A state panel meets tomorrow to set official estimates of state tax revenue for the next 15 months.
Robust projections could lead House Republicans to accept the Iowa Senate’s plan to accelerate state income tax cuts. But House Speaker Pat Grassley points to a 2018 law includes a benchmark that state tax collections grow by at least 4% before the tax cuts are triggered to kick in.
“We might sit here tomorrow and revenue has grown to a point where it’s not an issue, but if that’s not the case, we’re going to take a cautions approach to looking at the triggers,” Grassley told reporters this morning.
Governor Kim Reynolds supports removing that tax revenue measurement, so a series of promised income tax cuts automatically take effect in 2023.
“We recognize that’s been a priority of the governor’s so we’ll engage in those conversations,” Grassley said.
Another factor in the tax debate has been federal pandemic relief money, which is not to be used by states to cut taxes. The U.S. Treasury Department has issued a statement, saying states may cut taxes this year, so long as an accounting shows the extra federal funds aren’t the reason a state is in a position to cut taxes. Grassley said he hasn’t seen that statement, but lawmakers will look at “potential tax changes if it doesn’t jeopardize” the federal aid.
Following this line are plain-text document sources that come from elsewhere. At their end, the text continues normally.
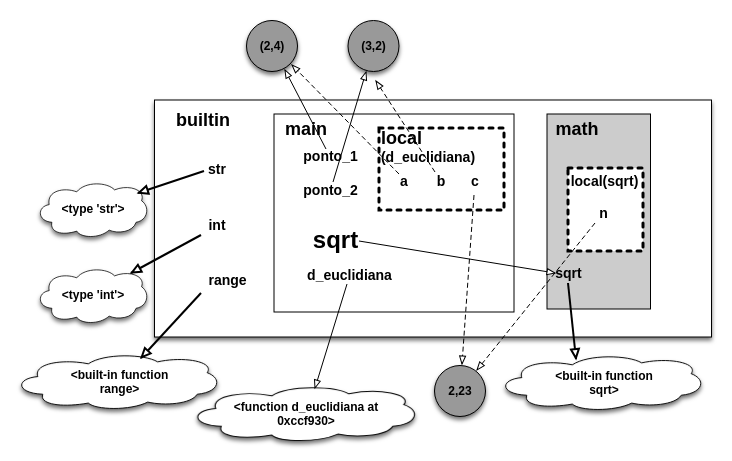
<!DOCTYPE html>
<html lang="pt">
<head>
<meta charset="utf-8">
<title>Namespaces: builtin, main, local, math</title>
<style>
:root {
  --ink: #000;
  --paper: #fff;
  --module: #ccc;
  --value: #999;
  --shadow: rgba(0, 0, 0, .55);
}
* { box-sizing: border-box; }
html, body { margin: 0; overflow: hidden; background: var(--paper); }
.diagram {
  position: relative;
  width: 732px;
  height: 461px;
  overflow: hidden;
  background: var(--paper);
  color: var(--ink);
  font: bold 14px/16px "Liberation Sans", Arial, sans-serif;
}
.shapes { position: absolute; inset: 0; display: block; }
.scope { stroke: var(--ink); stroke-width: 1; fill: var(--paper); }
.scope.module { fill: var(--module); }
.scope.local { stroke-width: 3; stroke-dasharray: 4 6; stroke-linecap: round; }
.raised { filter: drop-shadow(0 3px 2px var(--shadow)); }
.value { fill: var(--value); stroke: var(--ink); }
.cloud { fill: var(--paper); stroke: var(--ink); }
.cloud path { vector-effect: non-scaling-stroke; }
.refs { fill: none; stroke: var(--ink); }
.refs .thin { marker-end: url(#tip); }
.refs .dashed { stroke-dasharray: 5 3; marker-end: url(#tip); }
.refs .thick { stroke-width: 2; marker-end: url(#tip-thick); }
.tip { fill: var(--paper); stroke: var(--ink); }
.label {
  position: absolute;
  transform: translate(-50%, -50%);
  white-space: nowrap;
  text-align: center;
}
.title { font-size: 18px; line-height: 20px; }
.import { font-size: 24px; line-height: 28px; }
.object { font-size: 12px; line-height: 14px; }
</style>
</head>
<body>
<main class="diagram">
  <svg class="shapes" width="732" height="461" viewBox="0 0 732 461" aria-hidden="true">
    <defs>
      <symbol id="cloud" viewBox="0 0 200 54" preserveAspectRatio="none" overflow="visible">
        <path d="M17 21C12 7 44 3 68 8C84-3 125-2 138 6C165 0 196 6 188 17C204 23 200 37 178 39C172 49 145 51 128 47C110 56 75 55 68 48C40 53 18 49 22 39C-5 38-6 23 17 21Z"/>
      </symbol>
      <marker id="tip" markerUnits="userSpaceOnUse" markerWidth="12" markerHeight="10" refX="10" refY="5" orient="auto">
        <path class="tip" d="M2 2L10 5L2 8Z"/>
      </marker>
      <marker id="tip-thick" markerUnits="userSpaceOnUse" markerWidth="15" markerHeight="12" refX="13" refY="6" orient="auto">
        <path class="tip" stroke-width="2" d="M3 2L12 6L3 10Z"/>
      </marker>
    </defs>

    <g class="scopes">
      <rect class="scope raised" x="154.5" y="100" width="557" height="237"/>
      <rect class="scope" x="274" y="114" width="240" height="198"/>
      <rect class="scope module" x="547" y="114" width="103.5" height="195"/>
      <rect class="scope local" x="379" y="128" width="125" height="82"/>
      <rect class="scope local" x="568" y="168" width="75" height="83"/>
    </g>

    <g class="raised">
      <circle class="value" cx="272" cy="46" r="25.5"/>
      <circle class="value" cx="373.5" cy="46" r="25.5"/>
      <circle class="value" cx="460" cy="391" r="25.5"/>
    </g>

    <g class="cloud raised">
      <use href="#cloud" x="40" y="184" width="108" height="53"/>
      <use href="#cloud" x="40" y="270" width="108" height="53"/>
      <use href="#cloud" x="21" y="356" width="198" height="53"/>
      <use href="#cloud" x="197" y="388" width="220" height="53"/>
      <use href="#cloud" x="505" y="357" width="198" height="53"/>
    </g>

    <g class="refs">
      <line class="thick" x1="204" y1="171" x2="138" y2="193"/>
      <line class="thick" x1="201" y1="235" x2="131" y2="273"/>
      <line class="thick" x1="201" y1="293" x2="141" y2="358"/>
      <line class="thick" x1="568" y1="283" x2="576" y2="359"/>
      <line class="thin" x1="326" y1="149" x2="285" y2="70"/>
      <line class="thin" x1="333" y1="182" x2="366" y2="72"/>
      <line class="thin" x1="359" y1="241" x2="555" y2="273"/>
      <line class="thin" x1="347" y1="284" x2="315" y2="388"/>
      <line class="dashed" x1="399" y1="174" x2="292" y2="65"/>
      <line class="dashed" x1="435" y1="172" x2="376" y2="81"/>
      <line class="dashed" x1="474" y1="195" x2="462" y2="364"/>
      <line class="dashed" x1="595" y1="223" x2="477" y2="370"/>
    </g>
  </svg>

  <section class="builtin-scope">
    <div class="label title" style="left:203px;top:120px">builtin</div>
    <div class="label" style="left:217px;top:169px">str</div>
    <div class="label" style="left:217px;top:225px">int</div>
    <div class="label" style="left:227.5px;top:280px">range</div>
  </section>

  <section class="main-scope">
    <div class="label title" style="left:306px;top:129px">main</div>
    <div class="label" style="left:330.5px;top:156px">ponto_1</div>
    <div class="label" style="left:330.5px;top:190px">ponto_2</div>
    <div class="label import" style="left:335.5px;top:240px">sqrt</div>
    <div class="label" style="left:349.5px;top:275px">d_euclidiana</div>
  </section>

  <section class="function-scope">
    <div class="label title" style="left:401.5px;top:138px">local</div>
    <div class="label" style="left:428px;top:157px">(d_euclidiana)</div>
    <div class="label" style="left:404px;top:181px">a</div>
    <div class="label" style="left:441px;top:181px">b</div>
    <div class="label" style="left:475px;top:181px">c</div>
  </section>

  <section class="math-scope">
    <div class="label title" style="left:577px;top:129px">math</div>
    <div class="label" style="left:604.5px;top:181px">local(sqrt)</div>
    <div class="label" style="left:603.5px;top:213px">n</div>
    <div class="label" style="left:568.5px;top:273px">sqrt</div>
  </section>

  <section class="objects">
    <div class="label object" style="left:272px;top:46px">(2,4)</div>
    <div class="label object" style="left:373.5px;top:46px">(3,2)</div>
    <div class="label object" style="left:460px;top:391px">2,23</div>
    <div class="label object" style="left:93px;top:209px">&lt;type 'str'&gt;</div>
    <div class="label object" style="left:93px;top:295px">&lt;type 'int'&gt;</div>
    <div class="label object" style="left:119.5px;top:382px">&lt;built-in function<br>range&gt;</div>
    <div class="label object" style="left:306px;top:414px">&lt;function d_euclidiana at<br>0xccf930&gt;</div>
    <div class="label object" style="left:604px;top:383px">&lt;built-in function<br>sqrt&gt;</div>
  </section>
</main>
</body>
</html>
“We obviously want to get money back in the pockets of hardworking Iowans, but we also want to do that in a responsible way that we don’t end up upside down like some of our neighbors,” Grassley said.
Last month, the governor of Illinois proposed corporate tax changes that would raise $932 million more in taxes. The State of Illinois faces a budget deficit. Iowa has nearly a billion in cash reserves and the state’s economic emergency fund. Democrats have argued the pandemic is an emergency and that money should have been spent in a variety of ways.